Write out every line below that includes the word "path".

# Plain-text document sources
Start of Block

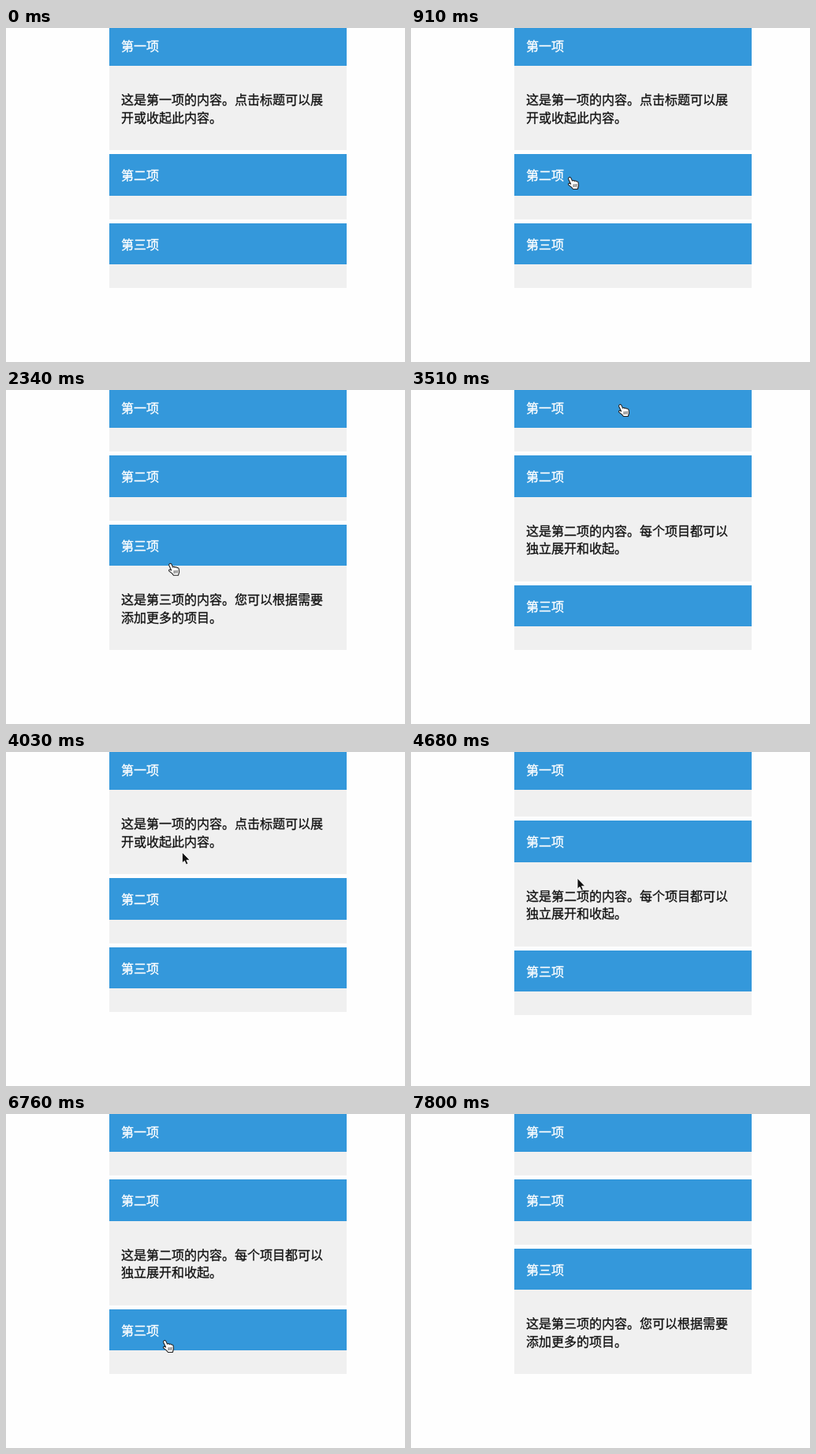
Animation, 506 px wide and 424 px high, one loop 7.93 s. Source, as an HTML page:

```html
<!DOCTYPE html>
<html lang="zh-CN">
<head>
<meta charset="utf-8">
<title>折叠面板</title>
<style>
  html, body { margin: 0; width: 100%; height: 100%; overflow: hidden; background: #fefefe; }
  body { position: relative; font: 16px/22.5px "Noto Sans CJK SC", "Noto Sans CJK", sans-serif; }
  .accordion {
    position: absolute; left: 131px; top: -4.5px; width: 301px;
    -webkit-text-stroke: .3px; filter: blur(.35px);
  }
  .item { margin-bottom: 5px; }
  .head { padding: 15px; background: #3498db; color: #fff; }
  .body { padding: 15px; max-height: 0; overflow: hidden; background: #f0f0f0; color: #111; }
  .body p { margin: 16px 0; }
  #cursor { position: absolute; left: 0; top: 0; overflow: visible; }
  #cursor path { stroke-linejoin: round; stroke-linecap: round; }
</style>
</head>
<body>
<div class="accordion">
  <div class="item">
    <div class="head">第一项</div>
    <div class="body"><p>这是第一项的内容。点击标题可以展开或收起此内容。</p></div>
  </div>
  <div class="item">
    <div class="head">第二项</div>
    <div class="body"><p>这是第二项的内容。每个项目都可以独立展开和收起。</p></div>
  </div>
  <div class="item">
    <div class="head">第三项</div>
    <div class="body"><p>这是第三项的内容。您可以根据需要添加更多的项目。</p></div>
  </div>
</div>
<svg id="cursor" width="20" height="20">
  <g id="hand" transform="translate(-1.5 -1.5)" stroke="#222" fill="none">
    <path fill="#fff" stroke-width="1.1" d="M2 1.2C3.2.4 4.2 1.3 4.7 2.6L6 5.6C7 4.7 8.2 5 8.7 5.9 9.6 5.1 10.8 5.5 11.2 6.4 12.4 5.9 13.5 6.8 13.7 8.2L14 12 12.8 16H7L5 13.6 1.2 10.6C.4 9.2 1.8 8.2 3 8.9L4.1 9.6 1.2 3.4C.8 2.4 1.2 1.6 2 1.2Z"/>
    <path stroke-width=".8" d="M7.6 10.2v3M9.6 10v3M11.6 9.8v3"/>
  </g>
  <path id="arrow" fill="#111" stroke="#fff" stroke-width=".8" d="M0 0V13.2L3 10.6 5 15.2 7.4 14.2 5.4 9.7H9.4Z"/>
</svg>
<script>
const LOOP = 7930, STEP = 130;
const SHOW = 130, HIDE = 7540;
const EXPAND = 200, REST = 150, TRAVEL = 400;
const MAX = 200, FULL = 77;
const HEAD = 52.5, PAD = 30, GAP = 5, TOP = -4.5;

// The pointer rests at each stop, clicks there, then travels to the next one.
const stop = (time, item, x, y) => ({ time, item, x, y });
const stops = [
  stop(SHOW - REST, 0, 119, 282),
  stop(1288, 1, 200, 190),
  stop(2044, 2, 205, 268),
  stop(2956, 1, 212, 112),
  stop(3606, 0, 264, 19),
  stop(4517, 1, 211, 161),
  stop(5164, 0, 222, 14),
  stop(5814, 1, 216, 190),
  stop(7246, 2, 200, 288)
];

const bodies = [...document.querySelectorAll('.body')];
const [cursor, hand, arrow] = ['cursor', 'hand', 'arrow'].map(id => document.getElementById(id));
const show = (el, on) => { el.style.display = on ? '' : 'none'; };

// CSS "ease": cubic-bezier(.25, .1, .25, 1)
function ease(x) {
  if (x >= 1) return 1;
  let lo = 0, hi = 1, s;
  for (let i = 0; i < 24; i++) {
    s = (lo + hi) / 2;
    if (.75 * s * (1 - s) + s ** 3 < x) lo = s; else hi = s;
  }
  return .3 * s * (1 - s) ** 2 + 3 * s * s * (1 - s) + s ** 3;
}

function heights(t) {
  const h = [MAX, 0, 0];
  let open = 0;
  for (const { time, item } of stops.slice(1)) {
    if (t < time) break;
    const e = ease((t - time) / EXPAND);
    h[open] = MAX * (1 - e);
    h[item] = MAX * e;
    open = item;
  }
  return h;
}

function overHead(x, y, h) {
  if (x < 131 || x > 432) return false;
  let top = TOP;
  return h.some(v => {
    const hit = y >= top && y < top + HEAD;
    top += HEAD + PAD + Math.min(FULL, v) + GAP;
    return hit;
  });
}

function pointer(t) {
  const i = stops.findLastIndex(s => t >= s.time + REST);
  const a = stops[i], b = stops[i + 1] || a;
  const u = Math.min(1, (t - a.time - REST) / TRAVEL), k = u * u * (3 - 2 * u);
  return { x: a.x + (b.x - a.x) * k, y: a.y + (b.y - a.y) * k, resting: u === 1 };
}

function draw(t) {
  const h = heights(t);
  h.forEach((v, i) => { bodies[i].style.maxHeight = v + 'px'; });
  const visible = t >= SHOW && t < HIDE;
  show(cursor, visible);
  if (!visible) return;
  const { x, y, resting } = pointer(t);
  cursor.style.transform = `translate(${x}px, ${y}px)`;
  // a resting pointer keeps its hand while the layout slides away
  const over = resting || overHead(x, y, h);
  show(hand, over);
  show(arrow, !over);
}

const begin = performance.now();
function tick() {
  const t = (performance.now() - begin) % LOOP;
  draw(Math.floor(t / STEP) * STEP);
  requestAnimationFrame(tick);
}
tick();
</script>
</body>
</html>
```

End of Block

# Exercise response
  #cursor path { stroke-linejoin: round; stroke-linecap: round; }
    <path fill="#fff" stroke-width="1.1" d="M2 1.2C3.2.4 4.2 1.3 4.7 2.6L6 5.6C7 4.7 8.2 5 8.7 5.9 9.6 5.1 10.8 5.5 11.2 6.4 12.4 5.9 13.5 6.8 13.7 8.2L14 12 12.8 16H7L5 13.6 1.2 10.6C.4 9.2 1.8 8.2 3 8.9L4.1 9.6 1.2 3.4C.8 2.4 1.2 1.6 2 1.2Z"/>
    <path stroke-width=".8" d="M7.6 10.2v3M9.6 10v3M11.6 9.8v3"/>
  <path id="arrow" fill="#111" stroke="#fff" stroke-width=".8" d="M0 0V13.2L3 10.6 5 15.2 7.4 14.2 5.4 9.7H9.4Z"/>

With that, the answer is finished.